The ERP Special Fund is one of the most intelligent financing instruments in Germany's post-war history. In your opinion, what are its particular strengths?

The ERP Special Fund has been supporting the German economy with funds since 1948. To ensure continued support after the Marshall Plan had come to an end, the ERP Special Fund was developed into a revolving fund for long-term investment loans. This means that the funds are issued in the form of low-interest, long-term loans and the returning funds with interest are made available once again for new financing projects. That is why I believe the particular strength of the Special Fund to lie in the reliability and continuity with which we can support the German economy – especially in times of crisis.

I also believe that the ERP Special Fund's particular strength lies in the way it has adapted in the meantime to remain a powerful tool for economic development.

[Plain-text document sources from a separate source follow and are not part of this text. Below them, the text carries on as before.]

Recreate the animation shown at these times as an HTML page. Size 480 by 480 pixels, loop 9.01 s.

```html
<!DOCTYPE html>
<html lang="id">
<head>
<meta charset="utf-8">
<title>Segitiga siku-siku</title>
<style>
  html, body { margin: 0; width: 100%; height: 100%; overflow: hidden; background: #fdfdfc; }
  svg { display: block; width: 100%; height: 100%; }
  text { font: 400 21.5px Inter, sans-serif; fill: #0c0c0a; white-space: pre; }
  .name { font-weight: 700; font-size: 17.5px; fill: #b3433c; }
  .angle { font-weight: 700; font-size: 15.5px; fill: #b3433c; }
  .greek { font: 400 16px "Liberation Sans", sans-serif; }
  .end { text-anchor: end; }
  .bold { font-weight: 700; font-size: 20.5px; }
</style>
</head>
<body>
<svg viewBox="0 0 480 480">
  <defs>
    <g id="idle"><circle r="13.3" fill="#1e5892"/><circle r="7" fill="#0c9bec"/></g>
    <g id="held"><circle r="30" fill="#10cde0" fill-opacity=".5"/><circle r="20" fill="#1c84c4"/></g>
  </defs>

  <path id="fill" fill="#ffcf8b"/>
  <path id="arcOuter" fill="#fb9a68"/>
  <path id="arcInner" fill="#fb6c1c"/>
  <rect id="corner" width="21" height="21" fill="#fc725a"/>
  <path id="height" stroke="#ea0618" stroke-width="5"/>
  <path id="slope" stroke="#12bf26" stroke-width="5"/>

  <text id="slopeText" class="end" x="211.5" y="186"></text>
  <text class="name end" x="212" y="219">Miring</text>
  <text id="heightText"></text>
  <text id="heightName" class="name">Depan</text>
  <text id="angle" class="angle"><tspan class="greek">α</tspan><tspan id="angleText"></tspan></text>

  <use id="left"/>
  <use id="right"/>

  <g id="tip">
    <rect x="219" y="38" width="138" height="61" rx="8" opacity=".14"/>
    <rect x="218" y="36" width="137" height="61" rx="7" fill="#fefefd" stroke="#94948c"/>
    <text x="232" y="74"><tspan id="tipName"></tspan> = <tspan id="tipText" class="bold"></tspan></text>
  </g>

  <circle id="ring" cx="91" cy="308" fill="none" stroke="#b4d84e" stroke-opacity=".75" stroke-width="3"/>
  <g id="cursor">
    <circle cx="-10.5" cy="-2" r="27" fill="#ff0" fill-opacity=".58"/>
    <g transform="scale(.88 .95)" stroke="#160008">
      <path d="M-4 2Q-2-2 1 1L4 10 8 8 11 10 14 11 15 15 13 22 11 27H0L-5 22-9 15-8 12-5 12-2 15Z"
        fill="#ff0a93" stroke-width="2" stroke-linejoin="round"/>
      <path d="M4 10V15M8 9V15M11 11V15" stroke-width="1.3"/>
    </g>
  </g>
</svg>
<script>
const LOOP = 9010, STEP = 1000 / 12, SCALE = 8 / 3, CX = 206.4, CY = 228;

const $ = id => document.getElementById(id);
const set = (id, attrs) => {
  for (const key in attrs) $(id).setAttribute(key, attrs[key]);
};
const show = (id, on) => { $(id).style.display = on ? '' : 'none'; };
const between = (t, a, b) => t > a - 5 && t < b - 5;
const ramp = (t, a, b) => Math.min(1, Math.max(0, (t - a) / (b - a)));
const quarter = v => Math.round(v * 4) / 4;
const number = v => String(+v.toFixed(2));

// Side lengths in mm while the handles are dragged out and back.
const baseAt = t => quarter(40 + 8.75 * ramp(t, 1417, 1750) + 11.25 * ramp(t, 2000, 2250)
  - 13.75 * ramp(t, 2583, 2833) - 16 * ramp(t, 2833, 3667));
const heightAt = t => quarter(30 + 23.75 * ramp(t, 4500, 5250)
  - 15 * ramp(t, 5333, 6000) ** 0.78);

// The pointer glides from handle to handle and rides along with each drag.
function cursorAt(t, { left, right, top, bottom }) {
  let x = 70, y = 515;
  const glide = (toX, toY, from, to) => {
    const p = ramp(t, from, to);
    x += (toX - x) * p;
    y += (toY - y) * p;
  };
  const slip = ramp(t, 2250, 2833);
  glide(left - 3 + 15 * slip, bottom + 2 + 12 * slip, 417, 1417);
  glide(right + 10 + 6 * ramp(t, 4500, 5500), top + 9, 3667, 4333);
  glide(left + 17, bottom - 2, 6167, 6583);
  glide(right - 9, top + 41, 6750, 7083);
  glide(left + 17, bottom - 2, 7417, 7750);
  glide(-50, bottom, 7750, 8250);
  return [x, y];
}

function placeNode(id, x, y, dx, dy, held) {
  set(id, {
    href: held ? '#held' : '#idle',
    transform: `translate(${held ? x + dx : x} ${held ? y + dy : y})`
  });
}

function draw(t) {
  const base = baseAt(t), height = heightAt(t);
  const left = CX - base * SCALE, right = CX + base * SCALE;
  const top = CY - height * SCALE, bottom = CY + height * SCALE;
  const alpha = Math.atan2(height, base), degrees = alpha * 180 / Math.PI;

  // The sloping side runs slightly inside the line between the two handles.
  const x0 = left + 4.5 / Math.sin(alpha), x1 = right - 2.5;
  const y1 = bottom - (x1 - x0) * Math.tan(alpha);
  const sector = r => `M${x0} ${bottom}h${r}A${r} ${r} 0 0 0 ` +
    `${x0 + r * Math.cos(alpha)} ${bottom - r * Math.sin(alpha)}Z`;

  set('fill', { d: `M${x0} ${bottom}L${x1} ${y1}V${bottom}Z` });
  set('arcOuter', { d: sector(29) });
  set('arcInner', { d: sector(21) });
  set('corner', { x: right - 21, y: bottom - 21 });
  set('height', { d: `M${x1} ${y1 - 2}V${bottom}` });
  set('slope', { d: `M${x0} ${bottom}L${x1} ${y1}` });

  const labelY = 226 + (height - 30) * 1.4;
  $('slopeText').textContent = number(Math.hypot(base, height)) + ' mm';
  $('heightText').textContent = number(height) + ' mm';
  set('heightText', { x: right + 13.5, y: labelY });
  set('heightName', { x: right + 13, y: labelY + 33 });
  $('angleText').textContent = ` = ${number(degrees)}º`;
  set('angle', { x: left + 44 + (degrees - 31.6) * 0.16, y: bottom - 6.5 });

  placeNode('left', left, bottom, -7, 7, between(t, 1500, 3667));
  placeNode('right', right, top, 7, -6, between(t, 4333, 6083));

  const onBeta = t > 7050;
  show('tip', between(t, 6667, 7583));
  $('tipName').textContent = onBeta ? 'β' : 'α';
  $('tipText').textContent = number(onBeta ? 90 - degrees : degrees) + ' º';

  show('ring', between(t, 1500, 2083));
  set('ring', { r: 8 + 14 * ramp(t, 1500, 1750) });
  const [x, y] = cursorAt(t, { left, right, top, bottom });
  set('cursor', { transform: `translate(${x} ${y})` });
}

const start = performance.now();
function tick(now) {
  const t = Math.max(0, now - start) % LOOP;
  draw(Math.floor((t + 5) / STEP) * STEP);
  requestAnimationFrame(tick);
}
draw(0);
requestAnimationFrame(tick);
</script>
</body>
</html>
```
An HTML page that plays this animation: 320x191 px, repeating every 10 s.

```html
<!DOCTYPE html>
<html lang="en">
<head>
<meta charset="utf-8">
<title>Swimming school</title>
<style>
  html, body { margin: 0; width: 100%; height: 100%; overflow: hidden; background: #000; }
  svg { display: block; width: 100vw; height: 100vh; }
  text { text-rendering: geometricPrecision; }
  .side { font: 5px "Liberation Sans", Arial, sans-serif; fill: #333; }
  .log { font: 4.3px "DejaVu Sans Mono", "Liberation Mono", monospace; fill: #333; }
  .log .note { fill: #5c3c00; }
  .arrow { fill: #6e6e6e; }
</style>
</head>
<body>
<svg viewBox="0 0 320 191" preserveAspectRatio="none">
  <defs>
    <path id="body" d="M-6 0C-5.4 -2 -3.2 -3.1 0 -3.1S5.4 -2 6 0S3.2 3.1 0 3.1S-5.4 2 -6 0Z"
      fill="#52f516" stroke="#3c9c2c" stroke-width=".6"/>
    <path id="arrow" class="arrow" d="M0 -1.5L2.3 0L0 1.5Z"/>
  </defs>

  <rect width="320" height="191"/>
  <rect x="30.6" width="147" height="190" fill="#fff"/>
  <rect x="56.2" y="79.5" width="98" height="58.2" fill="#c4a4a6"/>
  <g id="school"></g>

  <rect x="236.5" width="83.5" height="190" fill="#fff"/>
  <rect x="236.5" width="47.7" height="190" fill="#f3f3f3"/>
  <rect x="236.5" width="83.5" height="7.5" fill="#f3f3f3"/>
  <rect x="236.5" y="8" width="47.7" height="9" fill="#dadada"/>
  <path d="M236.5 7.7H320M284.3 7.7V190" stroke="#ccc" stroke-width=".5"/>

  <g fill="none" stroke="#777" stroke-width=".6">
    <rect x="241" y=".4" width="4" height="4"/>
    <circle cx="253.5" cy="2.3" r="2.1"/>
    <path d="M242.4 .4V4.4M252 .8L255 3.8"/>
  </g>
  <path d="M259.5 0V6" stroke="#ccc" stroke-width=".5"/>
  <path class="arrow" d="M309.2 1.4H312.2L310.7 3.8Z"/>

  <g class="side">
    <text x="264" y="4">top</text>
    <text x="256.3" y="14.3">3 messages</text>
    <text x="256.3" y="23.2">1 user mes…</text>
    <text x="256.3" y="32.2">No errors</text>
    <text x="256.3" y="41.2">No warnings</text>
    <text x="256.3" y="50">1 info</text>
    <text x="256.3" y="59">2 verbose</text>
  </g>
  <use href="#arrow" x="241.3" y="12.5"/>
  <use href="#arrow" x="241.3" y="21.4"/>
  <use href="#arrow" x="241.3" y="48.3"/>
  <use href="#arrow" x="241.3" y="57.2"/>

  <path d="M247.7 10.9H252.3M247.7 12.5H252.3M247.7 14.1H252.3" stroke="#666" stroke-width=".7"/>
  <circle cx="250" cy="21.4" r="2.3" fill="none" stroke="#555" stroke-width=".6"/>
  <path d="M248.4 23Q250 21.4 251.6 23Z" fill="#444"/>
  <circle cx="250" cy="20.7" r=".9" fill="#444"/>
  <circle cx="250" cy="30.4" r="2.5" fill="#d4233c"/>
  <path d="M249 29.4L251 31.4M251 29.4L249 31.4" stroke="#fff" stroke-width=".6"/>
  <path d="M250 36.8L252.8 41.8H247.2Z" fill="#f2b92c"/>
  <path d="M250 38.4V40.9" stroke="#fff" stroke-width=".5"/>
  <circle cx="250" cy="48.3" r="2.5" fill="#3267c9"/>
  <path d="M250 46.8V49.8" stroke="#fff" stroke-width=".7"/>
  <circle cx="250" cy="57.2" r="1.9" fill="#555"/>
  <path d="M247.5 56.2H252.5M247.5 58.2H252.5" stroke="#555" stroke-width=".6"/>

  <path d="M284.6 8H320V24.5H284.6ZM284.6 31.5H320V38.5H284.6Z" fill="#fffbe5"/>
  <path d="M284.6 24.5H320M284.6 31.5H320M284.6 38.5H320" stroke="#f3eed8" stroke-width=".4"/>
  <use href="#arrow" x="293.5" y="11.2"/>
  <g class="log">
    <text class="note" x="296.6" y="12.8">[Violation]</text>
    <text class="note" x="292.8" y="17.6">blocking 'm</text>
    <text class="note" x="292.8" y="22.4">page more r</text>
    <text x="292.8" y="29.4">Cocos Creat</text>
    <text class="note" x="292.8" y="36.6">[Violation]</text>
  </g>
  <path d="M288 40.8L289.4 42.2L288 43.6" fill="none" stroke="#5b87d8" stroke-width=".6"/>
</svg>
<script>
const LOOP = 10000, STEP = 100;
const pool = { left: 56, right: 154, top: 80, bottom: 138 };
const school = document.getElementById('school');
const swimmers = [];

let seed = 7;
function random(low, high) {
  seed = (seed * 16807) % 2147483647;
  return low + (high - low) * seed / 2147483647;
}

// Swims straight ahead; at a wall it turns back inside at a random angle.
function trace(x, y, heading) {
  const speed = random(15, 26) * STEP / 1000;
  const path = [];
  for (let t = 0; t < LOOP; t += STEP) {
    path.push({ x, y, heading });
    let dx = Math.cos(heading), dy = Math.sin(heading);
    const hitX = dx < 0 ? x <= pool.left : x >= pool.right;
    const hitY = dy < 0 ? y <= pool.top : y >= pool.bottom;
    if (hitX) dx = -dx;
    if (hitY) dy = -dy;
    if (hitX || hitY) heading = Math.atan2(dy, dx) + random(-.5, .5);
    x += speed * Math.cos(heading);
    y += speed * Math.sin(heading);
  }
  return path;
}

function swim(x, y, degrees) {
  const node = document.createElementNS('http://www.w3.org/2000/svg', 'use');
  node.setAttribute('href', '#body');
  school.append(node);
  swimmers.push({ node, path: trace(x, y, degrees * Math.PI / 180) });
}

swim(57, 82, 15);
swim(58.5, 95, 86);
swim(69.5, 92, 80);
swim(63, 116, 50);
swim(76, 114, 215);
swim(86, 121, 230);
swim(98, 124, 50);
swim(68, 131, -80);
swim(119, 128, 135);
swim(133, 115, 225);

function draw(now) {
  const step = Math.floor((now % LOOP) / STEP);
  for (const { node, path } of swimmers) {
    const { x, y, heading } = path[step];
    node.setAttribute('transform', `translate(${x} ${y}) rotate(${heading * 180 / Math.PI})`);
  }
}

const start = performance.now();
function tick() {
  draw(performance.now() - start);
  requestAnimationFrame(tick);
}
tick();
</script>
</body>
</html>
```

Significant capital components of the Special Fund are now part of KfW’s equity. This enabled us to establish a strong, national promotional bank in the shape of KfW that is coveted by the entire world. We have also succeeded in using the ERP Special Fund to boost the growth of the all-important venture capital market.

Venture Debt

Like venture capital, venture debt involves financing for a young company. Unlike venture capital, venture debt is a debt instrument that is tied to regular interest and principal payments.

Apart from the provision of venture capital, do you see other ways of strengthening Germany as a technology centre?

One way is to strengthen leap innovations. In August, the German Federal Government passed the key elements for the foundation of an agency for leap innovations.

From 2020 onwards, we expect a demand for funding totaling approximately EUR 1 billion over ten years. The German Federal Ministry for Economic Affairs will primarily be involved in the agency with a regard to the economic realisation of leap innovations. Our focus will be on the transfer of ideas into the market, scouting for good ideas and the minds they stem from for economically relevant future topics, and on connecting the agencyk to the EU's European Innovation Council.

What is more, the German Federal Ministry of Education and Research will be involved within the key area of basic research. The agency will take up its operational activities – in particular, running tenders, competitions and top-level projects – in 2019/2020.

Published on KfW Stories: Tuesday, 9 October 2018